● **Your assignment**
I would like every line of the records below that contains the word "hash" copied.

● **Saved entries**

^^^^

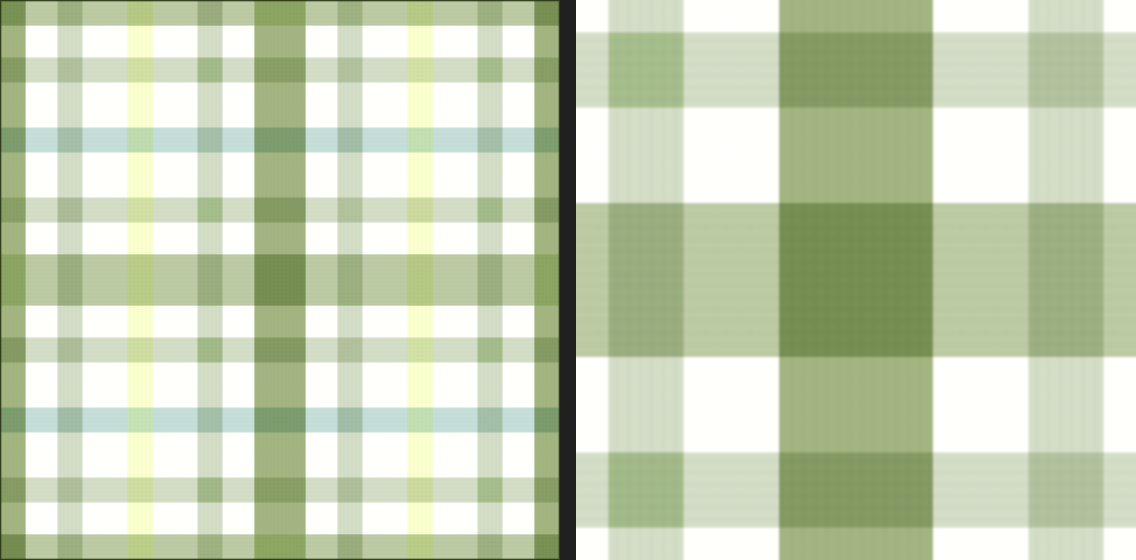
Left: the whole. Right: its middle third, enlarged.
Reproduce this pattern procedurally as a three.js fragment shader.

```glsl
// Green plaid: translucent vertical and horizontal bands overlapping on white cloth.

#define REPEATS 2.0                        // plaid repeats across and down
#define WIDE_HALF 0.0915                   // half widths, in units of one repeat
#define SLIM_HALF 0.0446
#define ACCENT_HALF 0.0462
#define SOFT 0.0030                        // edge softness, in units of one repeat
#define CLOTH vec3(1.0, 1.0, 0.994)
#define MOSS vec3(0.635, 0.706, 0.510)     // wide vertical
#define SAGE vec3(0.737, 0.792, 0.651)     // wide horizontal
#define MIST vec3(0.827, 0.863, 0.784)     // slim, both ways
#define LEMON vec3(0.976, 1.0, 0.816)      // vertical accent
#define SKY vec3(0.773, 0.867, 0.859)      // horizontal accent
#define BORDER vec3(0.16, 0.21, 0.08)

varying vec2 vUv;

float hash(vec2 cell) {
  return fract(sin(dot(cell, vec2(127.1, 311.7))) * 4375.85);
}

// Distance to the nearest line of a family spaced 1 / density apart.
float lineDistance(float x, float density, float offset) {
  return abs(fract(x * density - offset + 0.5) - 0.5) / density;
}

float coverage(float distance, float halfWidth) {
  return 1.0 - smoothstep(halfWidth - SOFT, halfWidth + SOFT, distance);
}

// Wide, slim and accent band coverage along one axis.
vec3 bands(float x, float accentHalf) {
  return vec3(coverage(lineDistance(x, 1.0, 0.0), WIDE_HALF),
              coverage(lineDistance(x, 2.0, 0.5), SLIM_HALF),
              coverage(lineDistance(x, 1.0, 0.5), accentHalf));
}

// Each band filters the light that passes through it.
vec3 dye(vec3 band, vec3 wide, vec3 slim, vec3 accent) {
  return mix(vec3(1.0), wide, band.x)
       * mix(vec3(1.0), slim, band.y)
       * mix(vec3(1.0), accent, band.z);
}

void main() {
  vec2 p = vUv * REPEATS;
  vec3 warp = bands(p.x, ACCENT_HALF);
  vec3 weft = bands(p.y, SLIM_HALF);
  vec3 color = CLOTH * dye(warp, MOSS, MIST, LEMON) * dye(weft, SAGE, MIST, SKY);

  // Wide crossings alternate between deep and lighter green.
  vec2 wideCell = floor(p + 0.5);
  float lighter = mod(wideCell.x + wideCell.y, 2.0);
  color *= mix(vec3(1.0), vec3(1.17, 1.16, 1.18), lighter * warp.x * weft.x);

  // Slim crossings are greener in the second half of each repeat.
  float greener = step(0.5, fract(p.x));
  color *= mix(vec3(1.0), vec3(0.93, 0.975, 0.89), greener * warp.y * weft.y);

  // Slight shade differences between crossings.
  float warpCover = max(warp.x, max(warp.y, warp.z));
  float weftCover = max(weft.x, max(weft.y, weft.z));
  float shade = hash(floor(p * 4.0 + 0.5)) - 0.5;
  color *= 1.0 + 0.04 * shade * warpCover * weftCover;

  // Faint ribbed threads, strongest on dyed cloth.
  vec2 rib = cos(vUv * 6.28318 * 144.0);
  color *= 1.0 + 0.008 * (rib.x * warpCover + rib.y * weftCover);
  color.b -= 0.006 * (1.0 + 0.5 * (rib.x + rib.y));

  // Thin dark outline around the cloth.
  vec2 inset = min(vUv, 1.0 - vUv);
  float outline = 1.0 - smoothstep(0.0012, 0.0036, min(inset.x, inset.y));
  color = mix(color, BORDER, 0.92 * outline);

  gl_FragColor = vec4(clamp(color, 0.0, 1.0), 1.0);
}
```
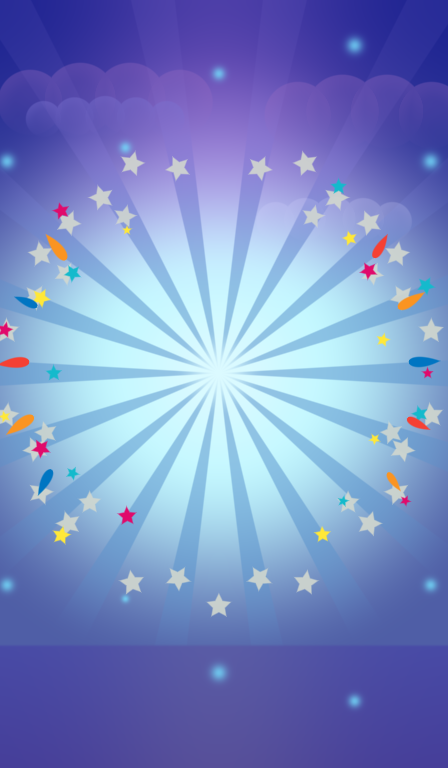
Write a Shadertoy shader that draws this background.

```glsl
// Festive sunburst: a cyan glow with radial rays over a violet sky and a floor.
// Soft clouds, a wreath of stars and petals, and glowing orbs are placed
// by angle around the burst centre. Lengths are fractions of canvas height.

const float PI = 3.14159265;
const vec2 CENTRE = vec2(0.285, 0.514);
const vec3 PALE = vec3(0.83, 0.85, 0.81);
const vec3 TEAL = vec3(0.08, 0.73, 0.80);
const vec3 YELLOW = vec3(1.0, 0.91, 0.22);
const vec3 PINK = vec3(0.88, 0.04, 0.42);
const vec3 ORANGE = vec3(0.98, 0.58, 0.13);
const vec3 BLUE = vec3(0.0, 0.46, 0.76);
const vec3 RED = vec3(0.96, 0.25, 0.20);

float hash(float n) { return fract(sin(n * 12.99) * 4375.85); }

float fill(float dist) {
    float aa = 1.0 / iResolution.y;
    return 1.0 - smoothstep(-aa, aa, dist);
}

vec2 rotate(vec2 v, float a) {
    return vec2(v.x * cos(a) - v.y * sin(a), v.x * sin(a) + v.y * cos(a));
}

// Point on a circle round the burst; angle zero points down.
vec2 around(float angle, float radius) {
    return CENTRE + radius * vec2(sin(angle), -cos(angle));
}

float starDist(vec2 q, float size) {
    float a = mod(atan(q.x, q.y) + PI / 5.0, PI * 0.4) - PI / 5.0;
    vec2 s = length(q) * vec2(cos(a), abs(sin(a)));
    return dot(s - vec2(size, 0.0), normalize(vec2(0.294, 0.595)));
}

// Teardrop: width tapers toward the tip at positive y.
float petalDist(vec2 q, float size) {
    float t = clamp(q.y / size * 0.5 + 0.5, 0.0, 1.0);
    float width = size * 0.85 * sqrt(t) * (1.0 - t);
    return max(abs(q.x + 0.12 * size * t * t) - width, abs(q.y) - size);
}

// Row of overlapping puffs, highest in the middle, fading below its base.
float cloud(vec2 p, vec2 base, float spacing, float radius, int count) {
    float cover = 0.0;
    for (int i = 0; i < count; i++) {
        float k = float(i) - 0.5 * float(count - 1);
        float arch = cos(k * 2.2 / float(count));
        vec2 q = p - base - vec2(k * spacing, 0.4 * radius * arch);
        float r = radius * (0.75 + 0.35 * arch);
        float puff = fill(length(q) - r) * (0.7 + 0.3 * smoothstep(0.4, 1.0, length(q) / r));
        cover = max(cover, puff);
    }
    return cover * smoothstep(-radius, radius, p.y - base.y);
}

vec3 burst(vec2 p) {
    vec2 v = p - CENTRE;
    float d = length(v);
    float high = smoothstep(0.58, 0.84, p.y);

    // Sky and its violet column
    vec3 col = mix(vec3(0.31, 0.37, 0.65), vec3(0.10, 0.13, 0.56), smoothstep(0.55, 1.0, p.y));
    float column = exp(-pow(v.x / 0.18, 2.0)) * smoothstep(0.5, 0.82, p.y);
    col = mix(col, vec3(0.47, 0.34, 0.74), column * (0.85 - 0.3 * smoothstep(0.85, 1.0, p.y)));

    // Central glow
    vec3 glow = mix(vec3(0.75, 0.97, 1.0), vec3(0.80, 0.73, 0.98), high);
    glow = mix(glow, vec3(0.86, 0.98, 1.0), exp(-d * d * 90.0));
    col = mix(col, glow, 1.0 - smoothstep(0.12, 0.42, length(v - vec2(0.0, 0.012))));

    // Eighteen darker rays
    float slice = PI / 9.0;
    float off = abs(mod(atan(v.y, v.x) + 0.5 * slice, slice) - 0.5 * slice);
    float ray = fill((off - 0.057) * d) * smoothstep(0.0, 0.06, d);
    float strength = 0.52 * (1.0 - smoothstep(0.24, 0.40, d)) + 0.10 * high;
    return mix(col, mix(vec3(0.34, 0.57, 0.80), vec3(0.52, 0.46, 0.83), high), ray * strength);
}

void mainImage(out vec4 fragColor, in vec2 fragCoord) {
    vec2 p = fragCoord / iResolution.y;
    vec3 col = burst(p);

    // Clouds
    vec3 mauve = vec3(0.60, 0.42, 0.76);
    col = mix(col, mauve, 0.33 * cloud(p, vec2(0.137, 0.855), 0.065, 0.043, 4));
    col = mix(col, mauve, 0.33 * cloud(p, vec2(0.475, 0.838), 0.058, 0.044, 4));
    col = mix(col, vec3(0.48, 0.45, 0.82), 0.4 * cloud(p, vec2(0.137, 0.839), 0.040, 0.024, 5));
    col = mix(col, vec3(0.85, 0.85, 1.0), 0.2 * cloud(p, vec2(0.435, 0.705), 0.038, 0.026, 5));

    // Floor
    vec3 ground = mix(vec3(0.27, 0.24, 0.60), vec3(0.28, 0.29, 0.65), p.y / 0.16);
    ground += vec3(0.07, 0.07, 0.0) * exp(-pow((p.x - CENTRE.x) / 0.16, 2.0));
    col = mix(col, ground, 1.0 - smoothstep(0.157, 0.162, p.y));

    // Glowing orbs on a wavy outer ring
    for (int i = 0; i < 16; i++) {
        float a = float(i) * PI / 8.0;
        float d = length(p - around(a, 0.39 + 0.078 * sin(4.0 * a) * cos(a)));
        float r = mix(0.005, 0.015, hash(float(i) + 3.0));
        col = mix(col, vec3(0.45, 0.85, 0.98), 0.8 * exp(-d * d / (r * r) * 2.0));
    }

    // Pale wreath, with a sparser inner row
    for (int i = -15; i <= 15; i++) {
        float k = float(i), a = k * PI / 16.0;
        float r = 0.277 + cos(2.0 * a) * (0.0104 + 0.0156 * cos(PI * k));
        float shown = abs(i) == 8 || abs(i) == 3 ? 0.0 : 0.88;
        vec2 q = rotate(p - around(a, r), k * 0.7);
        col = mix(col, PALE, shown * fill(starDist(q, 0.0165)));
    }
    for (int i = 0; i < 10; i++) {
        float side = i < 5 ? -1.0 : 1.0, k = float(i % 5);
        vec2 q = rotate(p - around(side * (0.785 + 0.454 * k), 0.238), k);
        col = mix(col, PALE, (i % 5 == 2 ? 0.0 : 0.85) * fill(starDist(q, 0.015)));
    }

    // Bright stars and petals down both sides
    for (int i = 0; i < 22; i++) {
        float side = i < 11 ? -1.0 : 1.0, k = float(i % 11);
        float a = side * (PI * 0.5 + 1.0 - 0.2 * k);
        vec2 q = p - around(a, 0.255 + 0.04 * sin(k * 2.4 + side));
        vec3 tint = i % 3 == 0 ? YELLOW : (i % 3 == 1 ? PINK : TEAL);
        col = mix(col, tint, fill(starDist(rotate(q, k), mix(0.006, 0.013, hash(float(i))))));
    }
    for (int i = 0; i < 10; i++) {
        float side = i < 5 ? -1.0 : 1.0, k = float(i % 5);
        float a = side * (PI * 0.5 + 0.663 - 0.305 * k);
        vec2 q = rotate(p - around(a, 0.268), side * (0.6 + 0.5 * k));
        int hue = (i % 5 + (i < 5 ? 0 : 2)) % 3;
        vec3 tint = hue == 0 ? ORANGE : (hue == 1 ? BLUE : RED);
        col = mix(col, tint, fill(petalDist(q, mix(0.013, 0.022, hash(float(i) + 7.0)))));
    }
    fragColor = vec4(col, 1.0);
}
```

^^^^

● **Solution**
float hash(vec2 cell) {
  float shade = hash(floor(p * 4.0 + 0.5)) - 0.5;
float hash(float n) { return fract(sin(n * 12.99) * 4375.85); }
        float r = mix(0.005, 0.015, hash(float(i) + 3.0));
        col = mix(col, tint, fill(starDist(rotate(q, k), mix(0.006, 0.013, hash(float(i))))));
        col = mix(col, tint, fill(petalDist(q, mix(0.013, 0.022, hash(float(i) + 7.0)))));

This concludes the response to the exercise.